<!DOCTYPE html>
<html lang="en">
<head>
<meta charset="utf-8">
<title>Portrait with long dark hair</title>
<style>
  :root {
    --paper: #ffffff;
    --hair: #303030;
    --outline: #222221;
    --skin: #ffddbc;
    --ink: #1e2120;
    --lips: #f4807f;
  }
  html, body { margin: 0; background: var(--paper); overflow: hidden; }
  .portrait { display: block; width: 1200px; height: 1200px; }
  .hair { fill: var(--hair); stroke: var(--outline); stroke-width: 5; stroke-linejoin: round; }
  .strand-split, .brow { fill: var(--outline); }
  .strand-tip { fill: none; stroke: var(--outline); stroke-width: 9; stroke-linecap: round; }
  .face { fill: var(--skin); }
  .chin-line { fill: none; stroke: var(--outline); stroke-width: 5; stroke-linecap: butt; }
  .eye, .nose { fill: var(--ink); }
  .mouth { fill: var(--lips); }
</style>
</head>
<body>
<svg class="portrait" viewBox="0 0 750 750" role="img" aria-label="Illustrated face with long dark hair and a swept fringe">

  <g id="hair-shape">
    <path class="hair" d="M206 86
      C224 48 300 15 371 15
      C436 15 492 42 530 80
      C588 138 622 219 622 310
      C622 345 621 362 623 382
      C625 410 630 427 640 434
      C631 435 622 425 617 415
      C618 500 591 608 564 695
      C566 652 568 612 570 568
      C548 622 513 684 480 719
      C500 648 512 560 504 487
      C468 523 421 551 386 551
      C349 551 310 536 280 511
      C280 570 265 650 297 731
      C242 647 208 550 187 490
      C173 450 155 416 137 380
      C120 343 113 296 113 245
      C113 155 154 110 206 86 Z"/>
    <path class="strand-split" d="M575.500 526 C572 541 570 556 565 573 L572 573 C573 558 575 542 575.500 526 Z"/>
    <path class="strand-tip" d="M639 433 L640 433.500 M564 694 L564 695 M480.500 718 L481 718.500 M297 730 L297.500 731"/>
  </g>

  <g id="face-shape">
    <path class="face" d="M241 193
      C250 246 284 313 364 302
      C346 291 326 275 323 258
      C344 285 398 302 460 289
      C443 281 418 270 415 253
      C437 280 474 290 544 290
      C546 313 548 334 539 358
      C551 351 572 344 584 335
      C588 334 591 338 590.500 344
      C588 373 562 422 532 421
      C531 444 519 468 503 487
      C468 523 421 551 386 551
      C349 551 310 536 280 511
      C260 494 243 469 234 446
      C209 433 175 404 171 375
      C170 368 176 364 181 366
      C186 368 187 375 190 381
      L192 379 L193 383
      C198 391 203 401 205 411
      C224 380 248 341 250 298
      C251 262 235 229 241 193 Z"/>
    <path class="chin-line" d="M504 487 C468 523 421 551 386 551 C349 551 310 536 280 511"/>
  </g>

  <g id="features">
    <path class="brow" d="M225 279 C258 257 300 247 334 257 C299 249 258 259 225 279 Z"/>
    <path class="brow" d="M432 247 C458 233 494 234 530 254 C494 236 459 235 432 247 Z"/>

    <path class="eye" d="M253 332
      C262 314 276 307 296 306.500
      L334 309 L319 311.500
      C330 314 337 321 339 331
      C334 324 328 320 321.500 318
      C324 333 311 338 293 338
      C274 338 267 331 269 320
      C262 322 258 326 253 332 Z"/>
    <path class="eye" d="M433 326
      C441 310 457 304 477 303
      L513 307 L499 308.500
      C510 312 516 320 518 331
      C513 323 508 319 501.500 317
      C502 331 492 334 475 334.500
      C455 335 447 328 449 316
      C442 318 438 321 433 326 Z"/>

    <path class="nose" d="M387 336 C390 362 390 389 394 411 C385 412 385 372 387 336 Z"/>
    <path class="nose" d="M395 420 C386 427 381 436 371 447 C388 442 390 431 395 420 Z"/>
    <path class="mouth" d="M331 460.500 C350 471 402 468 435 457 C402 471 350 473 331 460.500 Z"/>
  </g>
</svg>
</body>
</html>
● ● ●
▶ Problem requirements
Print the material once more, keeping every word as it is.

▶ Exercise answer
<!DOCTYPE html>
<html lang="en">
<head>
<meta charset="utf-8">
<title>Portrait with long dark hair</title>
<style>
  :root {
    --paper: #ffffff;
    --hair: #303030;
    --outline: #222221;
    --skin: #ffddbc;
    --ink: #1e2120;
    --lips: #f4807f;
  }
  html, body { margin: 0; background: var(--paper); overflow: hidden; }
  .portrait { display: block; width: 1200px; height: 1200px; }
  .hair { fill: var(--hair); stroke: var(--outline); stroke-width: 5; stroke-linejoin: round; }
  .strand-split, .brow { fill: var(--outline); }
  .strand-tip { fill: none; stroke: var(--outline); stroke-width: 9; stroke-linecap: round; }
  .face { fill: var(--skin); }
  .chin-line { fill: none; stroke: var(--outline); stroke-width: 5; stroke-linecap: butt; }
  .eye, .nose { fill: var(--ink); }
  .mouth { fill: var(--lips); }
</style>
</head>
<body>
<svg class="portrait" viewBox="0 0 750 750" role="img" aria-label="Illustrated face with long dark hair and a swept fringe">

  <g id="hair-shape">
    <path class="hair" d="M206 86
      C224 48 300 15 371 15
      C436 15 492 42 530 80
      C588 138 622 219 622 310
      C622 345 621 362 623 382
      C625 410 630 427 640 434
      C631 435 622 425 617 415
      C618 500 591 608 564 695
      C566 652 568 612 570 568
      C548 622 513 684 480 719
      C500 648 512 560 504 487
      C468 523 421 551 386 551
      C349 551 310 536 280 511
      C280 570 265 650 297 731
      C242 647 208 550 187 490
      C173 450 155 416 137 380
      C120 343 113 296 113 245
      C113 155 154 110 206 86 Z"/>
    <path class="strand-split" d="M575.500 526 C572 541 570 556 565 573 L572 573 C573 558 575 542 575.500 526 Z"/>
    <path class="strand-tip" d="M639 433 L640 433.500 M564 694 L564 695 M480.500 718 L481 718.500 M297 730 L297.500 731"/>
  </g>

  <g id="face-shape">
    <path class="face" d="M241 193
      C250 246 284 313 364 302
      C346 291 326 275 323 258
      C344 285 398 302 460 289
      C443 281 418 270 415 253
      C437 280 474 290 544 290
      C546 313 548 334 539 358
      C551 351 572 344 584 335
      C588 334 591 338 590.500 344
      C588 373 562 422 532 421
      C531 444 519 468 503 487
      C468 523 421 551 386 551
      C349 551 310 536 280 511
      C260 494 243 469 234 446
      C209 433 175 404 171 375
      C170 368 176 364 181 366
      C186 368 187 375 190 381
      L192 379 L193 383
      C198 391 203 401 205 411
      C224 380 248 341 250 298
      C251 262 235 229 241 193 Z"/>
    <path class="chin-line" d="M504 487 C468 523 421 551 386 551 C349 551 310 536 280 511"/>
  </g>

  <g id="features">
    <path class="brow" d="M225 279 C258 257 300 247 334 257 C299 249 258 259 225 279 Z"/>
    <path class="brow" d="M432 247 C458 233 494 234 530 254 C494 236 459 235 432 247 Z"/>

    <path class="eye" d="M253 332
      C262 314 276 307 296 306.500
      L334 309 L319 311.500
      C330 314 337 321 339 331
      C334 324 328 320 321.500 318
      C324 333 311 338 293 338
      C274 338 267 331 269 320
      C262 322 258 326 253 332 Z"/>
    <path class="eye" d="M433 326
      C441 310 457 304 477 303
      L513 307 L499 308.500
      C510 312 516 320 518 331
      C513 323 508 319 501.500 317
      C502 331 492 334 475 334.500
      C455 335 447 328 449 316
      C442 318 438 321 433 326 Z"/>

    <path class="nose" d="M387 336 C390 362 390 389 394 411 C385 412 385 372 387 336 Z"/>
    <path class="nose" d="M395 420 C386 427 381 436 371 447 C388 442 390 431 395 420 Z"/>
    <path class="mouth" d="M331 460.500 C350 471 402 468 435 457 C402 471 350 473 331 460.500 Z"/>
  </g>
</svg>
</body>
</html>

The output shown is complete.